Your answer should be one number: how many lines of the data include the string "show"?

:: Source material ::

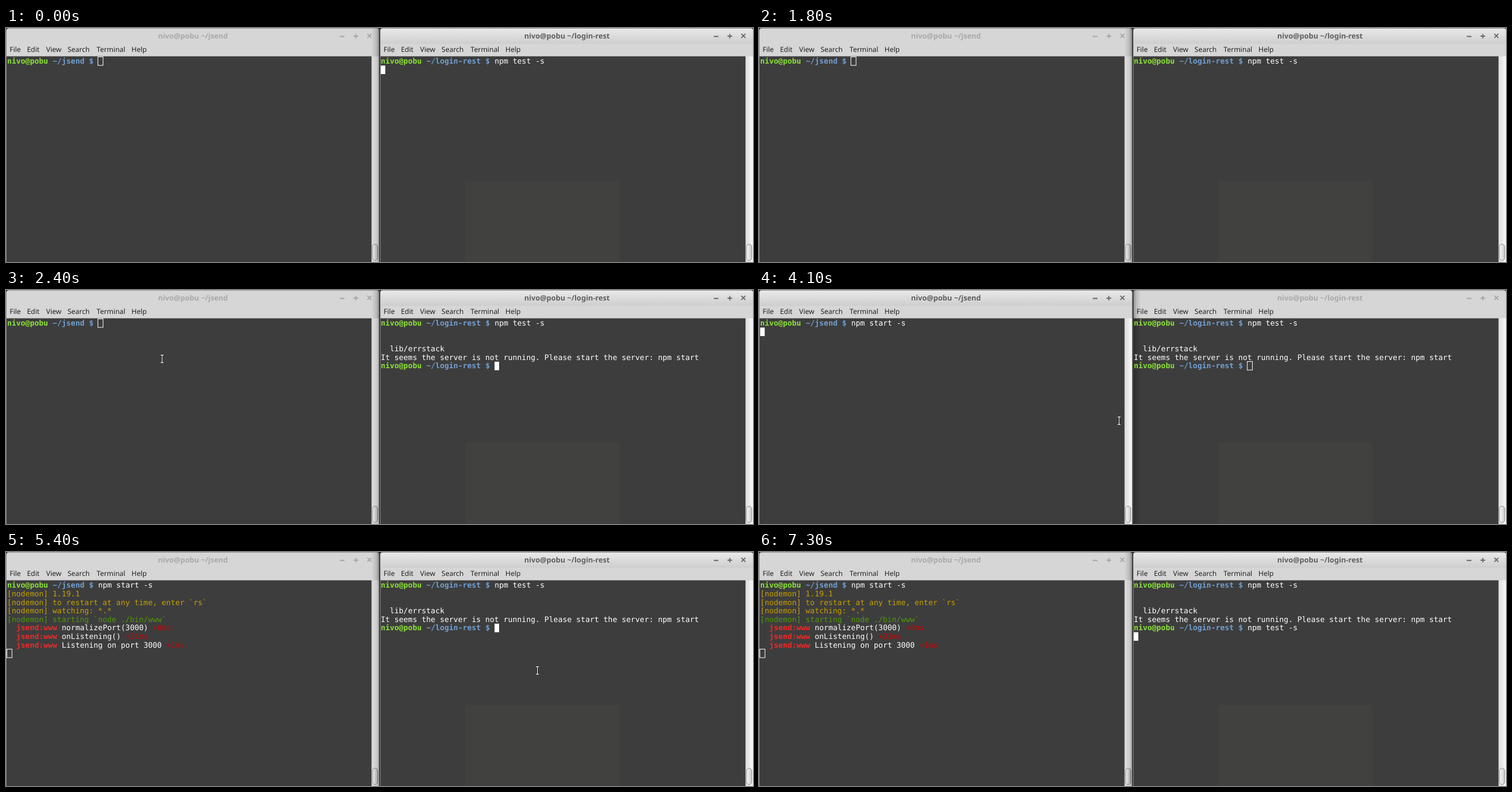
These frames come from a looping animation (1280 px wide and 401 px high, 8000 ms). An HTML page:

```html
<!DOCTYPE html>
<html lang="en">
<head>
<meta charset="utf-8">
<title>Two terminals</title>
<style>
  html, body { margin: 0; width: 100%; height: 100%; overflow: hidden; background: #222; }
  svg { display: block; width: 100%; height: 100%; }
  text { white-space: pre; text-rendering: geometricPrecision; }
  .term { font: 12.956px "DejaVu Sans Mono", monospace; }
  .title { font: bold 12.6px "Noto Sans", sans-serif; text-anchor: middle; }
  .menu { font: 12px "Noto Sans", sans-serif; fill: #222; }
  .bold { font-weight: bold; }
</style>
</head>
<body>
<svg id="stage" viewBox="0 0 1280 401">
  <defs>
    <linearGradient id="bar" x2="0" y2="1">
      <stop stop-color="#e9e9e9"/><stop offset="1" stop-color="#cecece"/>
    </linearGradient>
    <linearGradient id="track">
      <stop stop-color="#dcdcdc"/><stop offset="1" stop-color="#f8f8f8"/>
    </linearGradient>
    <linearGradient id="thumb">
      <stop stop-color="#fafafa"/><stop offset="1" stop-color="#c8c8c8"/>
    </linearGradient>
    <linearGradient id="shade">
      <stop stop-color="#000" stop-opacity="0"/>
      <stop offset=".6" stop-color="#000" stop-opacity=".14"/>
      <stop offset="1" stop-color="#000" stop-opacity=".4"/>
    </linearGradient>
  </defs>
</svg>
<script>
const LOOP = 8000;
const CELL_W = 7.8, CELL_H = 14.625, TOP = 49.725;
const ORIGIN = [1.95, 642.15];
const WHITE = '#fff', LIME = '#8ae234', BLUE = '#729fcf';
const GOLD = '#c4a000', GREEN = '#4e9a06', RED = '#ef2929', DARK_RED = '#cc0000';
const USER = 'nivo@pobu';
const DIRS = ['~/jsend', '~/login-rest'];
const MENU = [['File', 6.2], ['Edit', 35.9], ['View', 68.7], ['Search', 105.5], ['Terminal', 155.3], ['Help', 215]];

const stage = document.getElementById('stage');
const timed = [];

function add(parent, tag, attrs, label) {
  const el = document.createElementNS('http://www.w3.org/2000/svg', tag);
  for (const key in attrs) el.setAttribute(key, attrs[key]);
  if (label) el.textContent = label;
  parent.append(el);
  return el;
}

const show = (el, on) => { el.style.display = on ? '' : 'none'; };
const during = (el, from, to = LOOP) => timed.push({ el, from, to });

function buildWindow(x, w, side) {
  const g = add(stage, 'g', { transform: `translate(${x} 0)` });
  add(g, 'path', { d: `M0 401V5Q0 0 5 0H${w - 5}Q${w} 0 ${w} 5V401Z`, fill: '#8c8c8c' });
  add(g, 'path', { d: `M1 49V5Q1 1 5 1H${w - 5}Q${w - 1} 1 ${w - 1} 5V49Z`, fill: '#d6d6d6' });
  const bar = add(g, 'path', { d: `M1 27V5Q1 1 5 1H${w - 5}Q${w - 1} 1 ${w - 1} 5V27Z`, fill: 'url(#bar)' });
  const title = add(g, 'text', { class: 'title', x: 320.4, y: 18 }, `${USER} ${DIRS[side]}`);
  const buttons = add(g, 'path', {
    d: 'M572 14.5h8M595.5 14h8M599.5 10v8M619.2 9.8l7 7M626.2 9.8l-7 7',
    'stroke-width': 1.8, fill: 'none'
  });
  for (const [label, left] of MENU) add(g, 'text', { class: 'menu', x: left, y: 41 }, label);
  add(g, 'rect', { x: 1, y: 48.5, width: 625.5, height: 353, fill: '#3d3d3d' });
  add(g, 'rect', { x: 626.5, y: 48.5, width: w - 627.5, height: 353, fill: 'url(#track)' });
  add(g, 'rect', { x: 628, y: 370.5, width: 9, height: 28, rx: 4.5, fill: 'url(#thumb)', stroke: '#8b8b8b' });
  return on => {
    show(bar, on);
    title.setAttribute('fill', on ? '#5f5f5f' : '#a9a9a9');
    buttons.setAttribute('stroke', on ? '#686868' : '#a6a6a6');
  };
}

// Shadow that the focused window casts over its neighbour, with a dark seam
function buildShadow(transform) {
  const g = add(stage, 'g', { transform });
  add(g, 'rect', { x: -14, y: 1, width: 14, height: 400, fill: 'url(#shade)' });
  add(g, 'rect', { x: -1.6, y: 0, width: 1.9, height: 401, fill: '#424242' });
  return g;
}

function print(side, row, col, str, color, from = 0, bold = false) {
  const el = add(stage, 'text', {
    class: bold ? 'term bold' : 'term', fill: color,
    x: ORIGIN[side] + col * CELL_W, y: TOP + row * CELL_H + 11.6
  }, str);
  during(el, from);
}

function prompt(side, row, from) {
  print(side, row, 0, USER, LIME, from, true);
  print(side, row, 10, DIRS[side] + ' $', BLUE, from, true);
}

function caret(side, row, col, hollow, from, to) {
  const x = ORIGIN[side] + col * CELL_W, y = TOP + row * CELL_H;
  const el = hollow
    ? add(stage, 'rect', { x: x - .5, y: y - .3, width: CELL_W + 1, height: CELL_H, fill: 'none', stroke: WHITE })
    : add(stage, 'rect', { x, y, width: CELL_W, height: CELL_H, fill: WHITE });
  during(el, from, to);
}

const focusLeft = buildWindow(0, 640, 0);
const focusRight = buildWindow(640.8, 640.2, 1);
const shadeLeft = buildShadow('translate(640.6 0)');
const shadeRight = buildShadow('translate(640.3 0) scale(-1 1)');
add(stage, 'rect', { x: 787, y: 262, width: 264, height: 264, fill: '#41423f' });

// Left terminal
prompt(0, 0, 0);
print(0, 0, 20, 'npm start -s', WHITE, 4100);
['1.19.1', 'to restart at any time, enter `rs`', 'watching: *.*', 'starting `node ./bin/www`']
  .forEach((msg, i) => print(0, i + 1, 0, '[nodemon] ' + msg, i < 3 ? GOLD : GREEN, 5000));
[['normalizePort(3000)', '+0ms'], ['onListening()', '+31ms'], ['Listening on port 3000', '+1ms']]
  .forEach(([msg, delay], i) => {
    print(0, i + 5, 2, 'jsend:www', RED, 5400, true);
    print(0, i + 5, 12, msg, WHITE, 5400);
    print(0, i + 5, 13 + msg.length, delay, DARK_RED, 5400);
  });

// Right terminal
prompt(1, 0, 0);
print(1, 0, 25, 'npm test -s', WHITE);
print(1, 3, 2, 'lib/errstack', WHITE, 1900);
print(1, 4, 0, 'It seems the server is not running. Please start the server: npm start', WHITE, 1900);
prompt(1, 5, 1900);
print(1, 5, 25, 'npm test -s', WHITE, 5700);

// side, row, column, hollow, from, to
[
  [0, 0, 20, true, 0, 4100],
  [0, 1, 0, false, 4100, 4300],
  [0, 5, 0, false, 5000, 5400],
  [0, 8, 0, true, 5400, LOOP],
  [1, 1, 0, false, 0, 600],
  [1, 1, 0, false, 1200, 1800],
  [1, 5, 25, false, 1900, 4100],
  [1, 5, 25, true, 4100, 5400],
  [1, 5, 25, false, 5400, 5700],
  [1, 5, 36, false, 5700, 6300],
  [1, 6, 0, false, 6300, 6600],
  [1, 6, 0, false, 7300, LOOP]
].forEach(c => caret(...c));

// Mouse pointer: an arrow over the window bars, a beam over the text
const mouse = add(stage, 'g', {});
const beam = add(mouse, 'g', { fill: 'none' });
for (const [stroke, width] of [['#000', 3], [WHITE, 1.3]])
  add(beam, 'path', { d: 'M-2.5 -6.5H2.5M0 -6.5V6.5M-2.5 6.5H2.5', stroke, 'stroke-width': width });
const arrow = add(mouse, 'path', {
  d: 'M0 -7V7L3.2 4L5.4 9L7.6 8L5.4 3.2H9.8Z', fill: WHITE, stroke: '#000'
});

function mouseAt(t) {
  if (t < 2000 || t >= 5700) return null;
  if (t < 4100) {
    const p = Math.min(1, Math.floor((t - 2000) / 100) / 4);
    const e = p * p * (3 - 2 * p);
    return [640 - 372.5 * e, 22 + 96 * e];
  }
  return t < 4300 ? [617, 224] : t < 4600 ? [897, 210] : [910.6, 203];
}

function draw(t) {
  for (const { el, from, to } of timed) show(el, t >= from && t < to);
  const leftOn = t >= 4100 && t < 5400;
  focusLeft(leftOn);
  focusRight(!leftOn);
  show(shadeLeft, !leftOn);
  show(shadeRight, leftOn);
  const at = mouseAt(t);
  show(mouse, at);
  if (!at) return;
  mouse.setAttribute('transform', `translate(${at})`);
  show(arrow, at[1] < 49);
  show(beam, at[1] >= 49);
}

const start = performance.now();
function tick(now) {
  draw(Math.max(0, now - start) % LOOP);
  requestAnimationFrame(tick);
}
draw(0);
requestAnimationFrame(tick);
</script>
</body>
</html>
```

:::

◆ **Answer space**
8